Leyland's early arrival symbolizes expectations
Many players already on hand before camp's official opening
LAKELAND, Fla. -- Jim Leyland usually doesn't arrive at Joker Marchant Stadium for Spring Training until a day or two before the first workout. He isn't one to leave his family early to linger around a half-empty clubhouse or watch pitchers have an informal throwing session.
That's what made Leyland's arrival here on Thursday so surprising. The enthusiasm in his voice wasn't a shock, but it wasn't traditional, either.
"I can't say I've ever looked more forward to a spring as much as this one," Leyland said, as he settled into the cozy quarters of his corner office.
He isn't the only one.
Though the Tigers don't have their first official workout until Monday, the anticipation is already here, as players file in and out of the clubhouse. Most of the pitchers have already arrived. Some filed in this week, others have been around since last month's Winter Caravan in Detroit.
Position players are steadily joining them, too. Don Kelly filed in a while ago, though he insists he's here as an infielder rather than a catcher. Clete Thomas also came in, as did Jhonny Peralta. Miguel Cabrera is expected in the coming days. Even Tigers catching prospect Patrick Leyland beat his dad down to camp.
"I'm trying to get as close to midseason form as I can," said starter Rick Porcello, who has been working out here for close to a month.

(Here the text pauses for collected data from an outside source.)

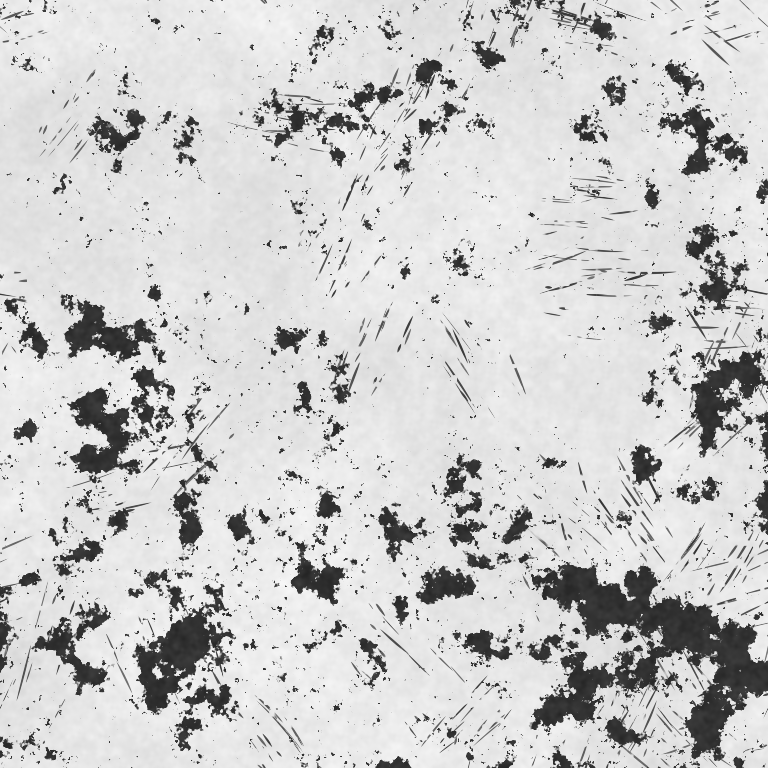
This texture is drawn by a three.js fragment shader. Its source:

```glsl
// Worn pale paint: ragged dark chips, fine specks and bundles of scratches on mottled light grey.
varying vec2 vUv;

const vec3 PAINT_COLOR = vec3(0.905);
const vec3 CHIP_COLOR = vec3(0.195);
const float MOTTLE = 0.014;
const float GRAIN = 0.009;
const float CHIP_TONE = 0.016;

// Noise scales, in cells across the canvas
const float CLUSTER_SCALE = 5.0;
const float CHIP_SCALE = 25.0;
const float SPECK_SCALE = 140.0;
const float WEAR_SCALE = 130.0;

// Thresholds and edge widths, in standard deviations of the noise
const float CHIP_LEVEL = 1.3;
const float CHIP_EDGE = 0.17;
const float SPECK_LEVEL = 1.9;
const float SPECK_EDGE = 0.3;

// Scratch bundles, in canvas units
const int BUNDLES = 34;
const int STROKES = 15;
const float BUNDLE_REACH = 0.16;
const vec2 BUNDLE_SPREAD = vec2(0.19, 0.14);
const float STROKE_SOFT = 0.0008;

float hash(vec2 p) {
  return fract(sin(dot(p, vec2(127.1, 311.7))) * 43758.5453);
}

// Turns a point clockwise by the angle
mat2 rotation(float angle) {
  float c = cos(angle);
  float s = sin(angle);
  return mat2(c, -s, s, c);
}

float valueNoise(vec2 p) {
  vec2 cell = floor(p);
  vec2 f = fract(p);
  f = f * f * (3.0 - 2.0 * f);
  float low = mix(hash(cell), hash(cell + vec2(1.0, 0.0)), f.x);
  float high = mix(hash(cell + vec2(0.0, 1.0)), hash(cell + 1.0), f.x);
  return mix(low, high, f.y);
}

// Fractal noise scaled to zero mean and unit deviation
float fractalNoise(vec2 p, int octaves, float gain) {
  float sum = 0.0;
  float power = 0.0;
  float weight = 1.0;
  mat2 turn = rotation(0.65);
  for (int i = 0; i < 5; i++) {
    if (i >= octaves) break;
    sum += weight * (valueNoise(p) - 0.5);
    power += weight * weight;
    weight *= gain;
    p = turn * p * 2.03 + 17.3;
  }
  return sum / (0.214 * sqrt(power));
}

float threshold(float field, float level, float edge) {
  return smoothstep(level - edge, level + edge, field);
}

// Flaked chips gathered in clusters, with loose specks crowding around them
float chipMask(vec2 uv) {
  float cluster = fractalNoise(uv * CLUSTER_SCALE + 5.3, 3, 0.6);
  float detail = fractalNoise(uv * CHIP_SCALE + 41.0, 5, 0.66);
  float field = 0.6 * cluster + 0.8 * detail;
  float crumbs = fractalNoise(uv * SPECK_SCALE + 9.0, 3, 0.7);
  float speckField = 0.85 * crumbs + 0.5 * field;
  return max(threshold(field, CHIP_LEVEL, CHIP_EDGE),
             threshold(speckField, SPECK_LEVEL, SPECK_EDGE));
}

// One tapered, slightly bowed stroke along x
float stroke(vec2 q, float halfLength, float halfWidth, float bow) {
  float t = abs(q.x) / halfLength;
  float across = abs(q.y - bow * q.x * q.x) - halfWidth * (1.0 - t * t);
  float body = 1.0 - smoothstep(-STROKE_SOFT, STROKE_SOFT, across);
  return body * (1.0 - smoothstep(0.8, 1.0, t));
}

// Bundles lean steeply right, nearly level, or left
float bundleAngle(float pick, float jitter) {
  float base = pick < 0.45 ? 0.95 : (pick < 0.75 ? 0.05 : 2.2);
  return base + (jitter - 0.5) * 0.6;
}

float scratchMask(vec2 uv) {
  float mask = 0.0;
  for (int b = 0; b < BUNDLES; b++) {
    float id = float(b) + 1.0;
    vec2 center = vec2(hash(vec2(id, 1.3)), hash(vec2(id, 2.7)));
    vec2 offset = fract(uv - center + 0.5) - 0.5;
    if (length(offset) > BUNDLE_REACH) continue;
    float angle = bundleAngle(hash(vec2(id, 3.1)), hash(vec2(id, 4.9)));
    vec2 local = rotation(angle) * offset;
    float bow = (hash(vec2(id, 5.3)) - 0.5) * 3.0;
    vec2 spread = BUNDLE_SPREAD * mix(0.45, 1.0, hash(vec2(id, 6.7)));
    for (int s = 0; s < STROKES; s++) {
      vec2 key = vec2(id * 7.1, float(s) + 10.0);
      vec2 shift = vec2(hash(key), hash(key + 31.7)) - 0.5;
      float size = hash(key + 53.9);
      float lean = (hash(key + 71.3) - 0.5) * 0.3;
      vec2 q = rotation(lean) * (local - shift * spread);
      float halfLength = mix(0.005, 0.045, size * size);
      float halfWidth = mix(0.0004, 0.0017, hash(key + 97.1));
      float strength = mix(0.65, 1.0, hash(key + 113.0));
      mask = max(mask, strength * stroke(q, halfLength, halfWidth, bow));
    }
  }
  return mask * smoothstep(0.25, 0.42, valueNoise(uv * WEAR_SCALE));
}

void main() {
  float mottle = fractalNoise(vUv * 6.0 + 70.0, 5, 0.65);
  float grain = fractalNoise(vUv * 100.0 + 23.0, 2, 0.7);
  vec3 paint = PAINT_COLOR + MOTTLE * mottle + GRAIN * grain;
  vec3 chip = CHIP_COLOR + CHIP_TONE * grain;
  float damage = max(chipMask(vUv), scratchMask(vUv));
  gl_FragColor = vec4(mix(paint, chip, damage), 1.0);
}
```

Leyland's pitching coach, Jeff Jones, knows the feeling. He has been here all week, as he prepares for his first camp in charge of the pitching staff.
"I wanted to come down earlier and see some of the guys, even some of the guys we've had already," Jones said.
Leyland's anticipation is at least a little of a sign of what he thinks about the team he is charged to lead. However, it's also a statement about what they need to do to get there.
The skipper is looking forward, he said, "because we've got a lot to do. We've really got a lot, a whole lot of work to do this spring."
Leyland likes that kind of task. If it was an easy spring -- for good or bad reasons -- he would get bored easily. This is a team with lofty goals, high expectations and a long to-do list beforehand. It officially starts Monday with the first formal workout.
Regardless of what happened this winter, this would've been a highly-anticipated Spring Training simply for the question of how the Tigers will prepare to try to repeat their success. After several seasons as a dark-horse contender, they enter this season as a clear favorite in the American League Central, the only team having made major upgrades to contend.
Once Detroit made its biggest upgrade a few weeks ago by signing Prince Fielder, that anticipation hit new levels, maybe even surpassing what it had in 2007 and 2008.
When the Tigers had similar expectations four years ago, Leyland made a point of talking to his players about handling that kind of attention. This time around, he wants to send a message on relishing those high hopes.
"I want to make sure they know you make it a positive," Leyland said. "I want to make sure they know I'm thrilled we're picked to do something, because that's when you know you have a good team.
"But how is this team going to play out? I don't know. It's going to be fun. It's going to be very interesting to see. We have some changes going on. I've got a big job this spring. I'm really looking forward to it."
Almost all of the changes stem from the season-ending injury to Victor Martinez and the arrival of Fielder. Cabrera's early arrival is expected to get him a head start on his return to third base, in order to give him a decent chance to get a feel for the position again.
The reigning AL batting champion has had a few weeks to prepare for the move, and he's expected to report to camp significantly lighter than he did last year -- probably around 255 pounds, instead of in the 270s.
Turns out that won't be the only position change on the docket. Brandon Inge, who lost his third-base job to Cabrera, has asked for a chance to compete for the starting job at second base, a position he has never played in a professional game. The Tigers will try to give him a shot there, while also trying to polish Ryan Raburn's defensive game at the same spot and keep Ramon Santiago fresh there, too.
"We're going to push these guys hard this spring," Leyland said. "We're going to have more game-type infield drills at full speed than we've had in the past. It'll be a lot more intense, like game conditions. That's how you get better."
As tough as infield coach Rafael Belliard's job is going to be this spring, Jones doesn't have it easy, either. While Detroit's front four starters are set, the lone opening has at least five options in camp, none of them established veterans.
Top prospect Jacob Turner has been around for a while, as he tries to earn a Major League spot at age 20. Left-hander Duane Below left his native Michigan for Lakeland before New Year's Day. Adam Wilk has been working out in California before arriving this week, while hot prospect Drew Smyly did the same in Dallas after pitching in the Pan Am Games over the offseason.
There's a lot to decide, but even more to anticipate. That's why Leyland's already here.
"This is my 49th Spring Training," Leyland said. "Forty-nine years, and I'm still loving it."